▶ [Exercise inputs]:

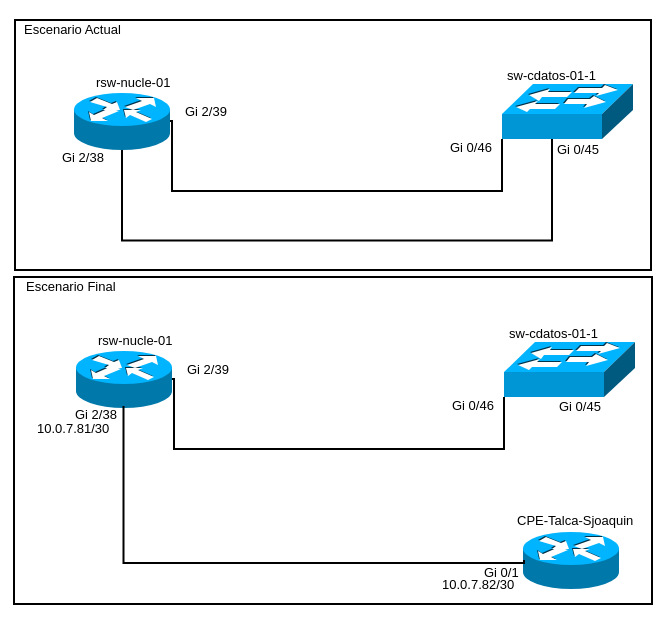
<!DOCTYPE html>
<html lang="es">
<head>
<meta charset="utf-8">
<title>Escenario Actual y Escenario Final</title>
<style>
  :root {
    --paper: #ffffff;
    --ink: #000000;
    --device-top: #00b4ff;
    --router-side: #0078aa;
    --switch-front: #0096d6;
    --switch-side: #005a80;
    --arrow: #ffffff;
    --arrow-shadow: #00324a;
  }
  * { box-sizing: border-box; margin: 0; padding: 0; }
  html, body { width: 664px; height: 624px; overflow: hidden; background: var(--paper); }
  body {
    color: var(--ink);
    font: 13px/16px "Liberation Sans", Arial, sans-serif;
  }
  .canvas {
    width: 664px;
    height: 624px;
    padding-top: 19px;
    display: flex;
    flex-direction: column;
    gap: 5px;
  }
  .scenario { position: relative; border: 2px solid var(--ink); }
  .current { width: 638px; height: 252px; margin-left: 14px; }
  .final { width: 640px; height: 329px; margin-left: 13px; }
  .diagram { position: absolute; left: 0; top: 0; width: 100%; height: 100%; }
  .symbols { position: absolute; width: 0; height: 0; }
  h2, .label { position: absolute; font-size: 13px; font-weight: 400; white-space: nowrap; }
  .link { fill: none; stroke: var(--ink); stroke-width: 2; }
  .device-top { fill: var(--device-top); }
  .router-side { fill: var(--router-side); }
  .switch-front { fill: var(--switch-front); }
  .switch-side { fill: var(--switch-side); }
  .arrows { fill: var(--arrow); }
  .arrows-shadow { fill: var(--arrow-shadow); }
</style>
</head>
<body>
<svg class="symbols" aria-hidden="true">
  <defs>
    <g id="router-arrows">
      <polygon points="16,9 23,5 38,11 43,9 46,17 29,17 33,14"/>
      <polygon points="62,5 80,5 82,14 76,11 59,17 51,14 68,8"/>
      <polygon points="15,19 20,22 36,15 45,18 28,25 34,28 17,28"/>
      <polygon points="50,17 67,17 62,19 78,26 72,29 56,22 52,25"/>
    </g>
    <g id="router">
      <path class="router-side" d="M0 16V40A48 17 0 0 0 96 40V16Z"/>
      <ellipse class="device-top" cx="48" cy="16.5" rx="48" ry="16.5"/>
      <use class="arrows-shadow" href="#router-arrows" x="-1" y="-1"/>
      <use class="arrows" href="#router-arrows"/>
    </g>
    <g id="switch-arrows">
      <polygon points="72,9 77,4 100,4 103,1 116,6 94,12 97,9"/>
      <polygon points="27,11 48,5 46,8 70,8 65,13 40,13 37,17"/>
      <polygon points="62,20 66,15 88,15 92,12 104,18 82,24 85,20"/>
      <polygon points="14,23 36,17 33,20 58,20 53,25 28,25 25,28"/>
    </g>
    <g id="switch">
      <polygon class="device-top" points="0,30 31,0 131,0 100,30"/>
      <rect class="switch-front" y="30" width="100" height="25"/>
      <polygon class="switch-side" points="100,30 131,0 131,26 100,55"/>
      <use class="arrows-shadow" href="#switch-arrows" x="-1" y="-1"/>
      <use class="arrows" href="#switch-arrows"/>
    </g>
  </defs>
</svg>

<main class="canvas">
  <section class="scenario current">
    <svg class="diagram" viewBox="16 21 634 248" aria-hidden="true">
      <polyline class="link" points="169,121 172,121 172,191 502,191 502,139"/>
      <polyline class="link" points="122,149 122,240.5 552,240.5 552,139"/>
      <use href="#router" x="74" y="93"/>
      <use href="#switch" x="502" y="84"/>
    </svg>
    <h2 style="left:8px;top:1px">Escenario Actual</h2>
    <span class="label" style="left:80px;top:54px">rsw-nucle-01</span>
    <span class="label" style="left:169px;top:83px">Gi 2/39</span>
    <span class="label" style="left:46px;top:129px">Gi 2/38</span>
    <span class="label" style="left:491px;top:47px">sw-cdatos-01-1</span>
    <span class="label" style="left:434px;top:119px">Gi 0/46</span>
    <span class="label" style="left:541px;top:121px">Gi 0/45</span>
  </section>

  <section class="scenario final">
    <svg class="diagram" viewBox="15 278 636 325" aria-hidden="true">
      <polyline class="link" points="171,379 174,379 174,449 504,449 504,397"/>
      <use href="#router" x="76" y="351"/>
      <use href="#switch" x="504" y="342"/>
      <use href="#router" x="523" y="532"/>
      <polyline class="link" points="123.5,406 123.5,563 524,563 524,560"/>
    </svg>
    <h2 style="left:11px;top:1px">Escenario Final</h2>
    <span class="label" style="left:83px;top:55px">rsw-nucle-01</span>
    <span class="label" style="left:172px;top:84px">Gi 2/39</span>
    <span class="label" style="left:60px;top:129px">Gi 2/38</span>
    <span class="label" style="left:22px;top:143px">10.0.7.81/30</span>
    <span class="label" style="left:494px;top:48px">sw-cdatos-01-1</span>
    <span class="label" style="left:437px;top:120px">Gi 0/46</span>
    <span class="label" style="left:544px;top:121px">Gi 0/45</span>
    <span class="label" style="left:502px;top:235px">CPE-Talca-Sjoaquin</span>
    <span class="label" style="left:469px;top:287px">Gi 0/1</span>
    <span class="label" style="left:427px;top:299px">10.0.7.82/30</span>
  </section>
</main>
</body>
</html>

▶ [Activity]: Tally how many lines include "fill" in the listing above; reply with the number only.

▶ [Exercise solution]: 7